══ Dataset content ══

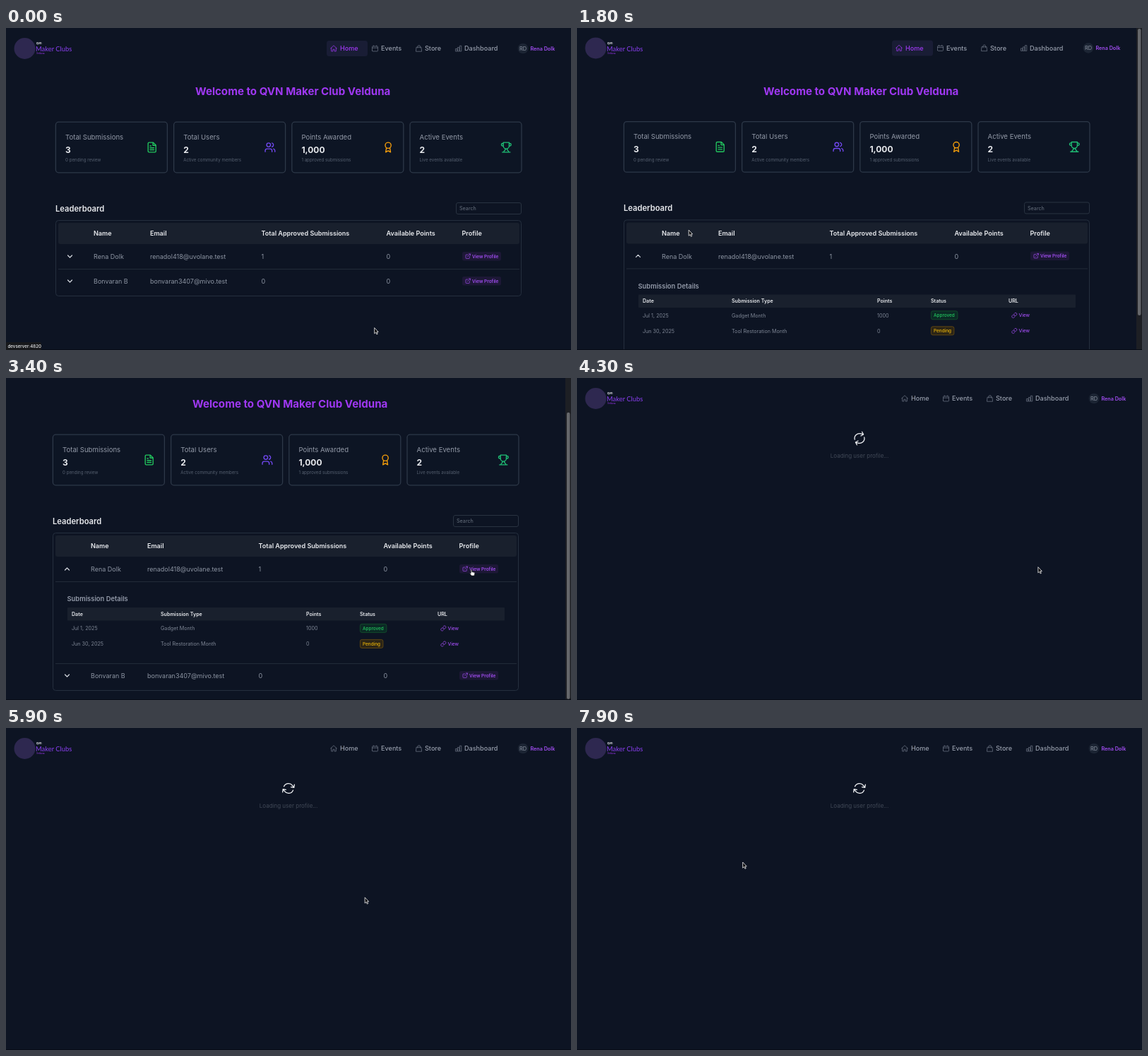
An HTML page that plays this animation: 800 by 456 pixels, repeating every 8000 ms.

```html
<!DOCTYPE html>
<html lang="en">
<head>
<meta charset="utf-8">
<title>Community dashboard</title>
<style>
html, body { margin: 0; width: 100%; height: 100%; overflow: hidden; background: #0d1423; }
svg { display: block; width: 100vw; height: 100vh; font-family: Inter, sans-serif; }
.icon { fill: none; stroke-linecap: round; stroke-linejoin: round; }
</style>
</head>
<body>
<svg id="stage" viewBox="0 0 800 456"></svg>
<script>
const LOOP = 8000, EXPAND = 1300, SCROLL_FROM = 1900, SCROLL_TO = 2100, LOAD = 3880, STATUS_END = 500;
const SCROLL = 52.4, DETAIL_HEIGHT = 116;
const BACK = '#0d1423', PURPLE = '#9f38f2', LILAC = '#a04df0', GREY = '#8d95a3', DIM = '#566070', WHITE = '#e8eaee', GREEN = '#22c55e';

// Text whose capitals are centred on y.
const text = (x, y, size, fill, str, weight = 400, extra = '') =>
  `<text x="${x}" y="${(y + size * 0.363).toFixed(2)}" font-size="${size}" font-weight="${weight}" fill="${fill}" ${extra}>${str}</text>`;
const rect = (x, y, w, h, r, fill, stroke = 'none', sw = 1) =>
  `<rect x="${x}" y="${y}" width="${w}" height="${h}" rx="${r}" fill="${fill}" stroke="${stroke}" stroke-width="${sw}"/>`;
const line = (x1, x2, y, color) => `<path d="M${x1} ${y}H${x2}" stroke="${color}"/>`;
const group = (id, inner) => `<g id="${id}">${inner}</g>`;

// Icons live on a 24-unit grid and are placed by their centre.
const circle = (x, y, r) => `M${x - r} ${y}a${r} ${r} 0 1 0 ${2 * r} 0a${r} ${r} 0 1 0 ${-2 * r} 0`;
const icons = {
  home: 'M2 12 12 2.5 22 12M4.5 10v11h5v-6h5v6h5V10',
  calendar: 'M7 2.5V5M17 2.5V5M3 19V7a2 2 0 0 1 2-2h14a2 2 0 0 1 2 2v12a2 2 0 0 1-2 2H5a2 2 0 0 1-2-2ZM3 10h18',
  bag: 'M16 10V6a4 4 0 0 0-8 0v4M4.5 8h15l1.3 13.5H3.2Z',
  chart: 'M3 13h4.5v8H3ZM9.7 8.5h4.5V21H9.7ZM16.5 3.5H21V21h-4.5Z',
  file: 'M14.5 2H6a2 2 0 0 0-2 2v16a2 2 0 0 0 2 2h12a2 2 0 0 0 2-2V7.5ZM14 2v6h6M16 13H8M16 17H8M10 9H8',
  users: 'M16 21v-2a4 4 0 0 0-4-4H6a4 4 0 0 0-4 4v2M22 21v-2a4 4 0 0 0-3-3.87M16 3.13a4 4 0 0 1 0 7.75' + circle(9, 7, 4),
  award: 'M15.5 12.9 17 22l-5-3-5 3 1.5-9.1' + circle(12, 8, 6),
  trophy: 'M6 9H4.5a2.5 2.5 0 0 1 0-5H6M18 9h1.5a2.5 2.5 0 0 0 0-5H18M4 22h16M10 14.7V17c0 .6-.5 1-1 1.2C7.9 18.8 7 20.2 7 22M14 14.7V17c0 .6.5 1 1 1.2 1.1.6 2 2 2 3.8M18 2H6v7a6 6 0 0 0 12 0Z',
  open: 'M18 13v6a2 2 0 0 1-2 2H5a2 2 0 0 1-2-2V8a2 2 0 0 1 2-2h6M15 3h6v6M10 14 21 3',
  link: 'M10 13a5 5 0 0 0 7.5.5l3-3a5 5 0 0 0-7-7l-1.7 1.7M14 11a5 5 0 0 0-7.5-.5l-3 3a5 5 0 0 0 7 7l1.7-1.7',
  refresh: 'M16 9.35h5M3 19.64v-5h5m-5 0 3.2 3.2a8.25 8.25 0 0 0 13.8-3.7M4 9.87a8.25 8.25 0 0 1 13.8-3.7L21 9.35m0-5v5'
};
const icon = (name, x, y, size, color, sw = 2, id = '') =>
  `<g transform="translate(${x} ${y})"><g id="${id || name + x}"><path class="icon" d="${icons[name]}" stroke="${color}" stroke-width="${sw}" transform="scale(${size / 24}) translate(-12 -12)"/></g></g>`;

function logo() {
  return '<circle cx="26.5" cy="29" r="15" fill="#2e2850"/>' +
    text(43, 21.8, 4, WHITE, 'qvn', 700) +
    text(42, 30, 9.4, '#8a3ff0', 'Maker Clubs', 400, 'font-family="Lato, sans-serif"') +
    text(43, 36.3, 3, PURPLE, 'Velduna');
}

function nav() {
  const items = [['home', 464, 473, 'Home'], ['calendar', 522.5, 531, 'Events'], ['bag', 584.7, 593, 'Store'], ['chart', 640.8, 649, 'Dashboard']];
  const item = ([name, x, tx, label], on) =>
    icon(name, x, 29, 10.6, on ? PURPLE : '#6b7383', 1.7) + text(tx, 29, 9.1, on ? PURPLE : '#969dab', label, 500);
  return group('homeOn', rect(454, 18, 58, 22, 3.5, '#191d35') + item(items[0], true)) +
    group('homeOff', item(items[0], false)) +
    items.slice(1).map(i => item(i, false)).join('') +
    '<circle cx="732" cy="29" r="7.3" fill="#1c2534"/>' +
    text(732, 29, 7.4, '#8d95a3', 'RD', 400, 'text-anchor="middle"') +
    text(742.5, 29, 7.2, LILAC, 'Rena Dolk', 600);
}

function cards() {
  return [
    ['Total Submissions', '3', '0 pending review', 'file', GREEN],
    ['Total Users', '2', 'Active community members', 'users', '#7148f0'],
    ['Points Awarded', '1,000', '1 approved submissions', 'award', '#f59e0b'],
    ['Active Events', '2', 'Live events available', 'trophy', '#1fbf75']
  ].map(([label, value, note, name, color], i) => {
    const x = 70 + i * 167.2;
    return rect(x + 0.4, 133.2, 158, 71.6, 4, '#0d1524', '#2d3848', 1.3) +
      text(x + 14, 154.3, 9.6, '#9299a7', label) +
      text(x + 14, 172.3, 12, WHITE, value, 700) +
      text(x + 14, 187.2, 6.2, DIM, note) +
      icon(name, x + 136.7, 169, 16.5, color);
  }).join('');
}

const columns = [124, 204, 361.5, 538.5, 645.5];

function row(y, name, mail, count, id) {
  return `<path id="${id}" class="icon" d="M-3-1.5 0 1.5 3-1.5" stroke="#d5d9e0" stroke-width="1.2" transform="translate(90.5 ${y - 0.5})"/>` +
    [name, mail, count, '0'].map((s, i) => text(columns[i], y, 9, GREY, s)).join('') +
    rect(646, y - 7, 55, 12.5, 2.5, '#1d1836') +
    icon('open', 654.2, y - 0.8, 8.6, LILAC) + text(660, y - 0.7, 6.45, LILAC, 'View Profile', 600);
}

function badge(y, w, label, fill, stroke, color) {
  return rect(505.4, y - 6.1, w, 12, 2.5, fill, stroke, 0.8) + text(509, y, 6.4, color, label, 500);
}

function details() {
  const xs = [97, 223, 429, 505, 615];
  const entry = (y, date, type, points) =>
    [date, type, points].map((s, i) => text(xs[i], y, 7.2, '#7e8695', s)).join('') +
    icon('link', 623.3, y, 9, LILAC) + text(629.5, y, 6.6, LILAC, 'View', 500);
  return text(90.5, 366, 9.4, '#949baa', 'Submission Details', 600) +
    rect(91, 378, 619, 18.5, 1, '#19202d') +
    ['Date', 'Submission Type', 'Points', 'Status', 'URL'].map((s, i) => text(xs[i], 387.2, 7.1, WHITE, s, 600)).join('') +
    entry(407.5, 'Jul 1, 2025', 'Gadget Month', '1000') + badge(407.5, 37.5, 'Approved', '#0b2a25', '#14532d', GREEN) +
    entry(429.5, 'Jun 30, 2025', 'Tool Restoration Month', '0') + badge(429.5, 32.5, 'Pending', '#2c2516', '#6b4e12', '#eab308');
}

function board() {
  return text(268, 90, 15.1, PURPLE, 'Welcome to QVN Maker Club Velduna', 700) + cards() +
    text(70, 256, 11.2, WHITE, 'Leaderboard', 600) +
    rect(637.5, 247.5, 92, 16, 2.5, BACK, '#293341') + text(642, 255.7, 7.2, '#68717f', 'Search') +
    '<rect id="frame" x="70.5" y="272.5" width="659" rx="4" fill="none" stroke="#252f3e"/>' +
    rect(74, 276, 653, 30, 3, '#19202d') +
    ['Name', 'Email', 'Total Approved Submissions', 'Available Points', 'Profile'].map((s, i) => text(columns[i], 291, 9.05, WHITE, s, 600)).join('') +
    row(324, 'Rena Dolk', 'renadol418@uvolane.test', '1', 'toggle') + line(74, 727, 341.5, '#222b39') +
    group('details', details()) +
    group('lastRow', line(74, 727, 341.5, '#222b39') + row(359, 'Bonvaran B', 'bonvaran3407@mivo.test', '0', 'toggle2'));
}

const $ = id => document.getElementById(id);
$('stage').innerHTML = rect(0, 0, 800, 456, 0, BACK) +
  group('page', logo() + group('nav', nav()) + group('board', board())) +
  group('loading', icon('refresh', 400, 85.5, 20.2, '#f1f3f6', 1.5, 'spinner') +
    text(400, 109.8, 8, '#414957', 'Loading user profile...', 400, 'text-anchor="middle"')) +
  group('scrollbar', rect(792, 0, 8, 456, 0, '#1d1f24') + group('thumb', rect(794, 1, 4.5, 406, 2.2, '#65676b'))) +
  line(0, 800, 455.5, '#080c16') +
  group('status', rect(-3, 445, 53, 14, 2, '#17181b') + text(2.5, 450.5, 6.2, WHITE, 'devserver:4820', 500)) +
  group('cursor',
    '<path id="arrow" d="M-.3 0V8.2L1.6 6.5 2.9 9.3 4.2 8.7 2.9 5.9H5.2Z" fill="#0a0a0c" stroke="#f4f4f4" stroke-width=".8" stroke-linejoin="round"/>' +
    '<path id="hand" d="M.2.8Q1-.4 1.7.8V3.6L5 4.3Q6 4.6 5.8 5.8L5 9H1.2L-1.4 5.8Q-1.3 4.7.2 5.6Z" fill="#fafafa" stroke="#111" stroke-width=".6"/>');

// Pointer tip: time, x, y
const track = [[0, 522, 424.5], [100, 522, 424.5], [1000, 90, 322], [1350, 90, 322], [1750, 158.5, 286], [2350, 158.5, 286],
  [3200, 658, 271], [3900, 658, 271], [4500, 651.5, 266.5], [5300, 651.5, 266.5], [6600, 329, 206.5], [6700, 329, 206.5], [7300, 235, 190], [8000, 235, 190]];
const ease = p => p * p * (3 - 2 * p);
const clamp = p => Math.max(0, Math.min(1, p));

function pointer(t) {
  const i = track.findIndex(k => k[0] > t);
  const [t0, x0, y0] = track[i - 1], [t1, x1, y1] = track[i];
  const p = ease((t - t0) / (t1 - t0));
  return [x0 + (x1 - x0) * p, y0 + (y1 - y0) * p];
}

const show = (id, on) => $(id).setAttribute('display', on ? 'inline' : 'none');
const move = (id, x, y, more = '') => $(id).setAttribute('transform', `translate(${x} ${y}) ${more}`);

function draw(t) {
  const loading = t >= LOAD, open = t >= EXPAND && !loading;
  const scroll = open ? SCROLL * ease(clamp((t - SCROLL_FROM) / (SCROLL_TO - SCROLL_FROM))) : 0;
  move('page', 0, open ? -0.6 - scroll : 0);
  move('nav', open ? -8 : 0, 0);
  move('board', open ? -4 : 0, 0);
  move('lastRow', 0, open ? DETAIL_HEIGHT : 0);
  move('toggle', 90.5, 323.5, open ? 'scale(1 -1)' : '');
  $('frame').setAttribute('height', 107 + (open ? DETAIL_HEIGHT : 0));
  move('thumb', 0, scroll * 0.91);
  show('board', !loading);
  show('homeOn', !loading);
  show('homeOff', loading);
  show('loading', loading);
  show('details', open);
  show('scrollbar', open);
  show('status', t < STATUS_END);
  $('spinner').setAttribute('transform', `rotate(${(t - LOAD) * 0.36})`);

  const [x, y] = pointer(t);
  const onToggle = Math.abs(x - 90) < 8 && Math.abs(y - 323) < 8;
  const onProfile = !loading && x > 642 && y < 277;
  move('cursor', x, y);
  show('hand', onToggle || onProfile);
  show('arrow', !(onToggle || onProfile));
}

const start = performance.now();
function tick() {
  draw((performance.now() - start) % LOOP);
  requestAnimationFrame(tick);
}
tick();
</script>
</body>
</html>
```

═══

### Exercise objective
In the listing above, how many lines hold the word "homeOff"? Please state the number alone.

### Task answer
2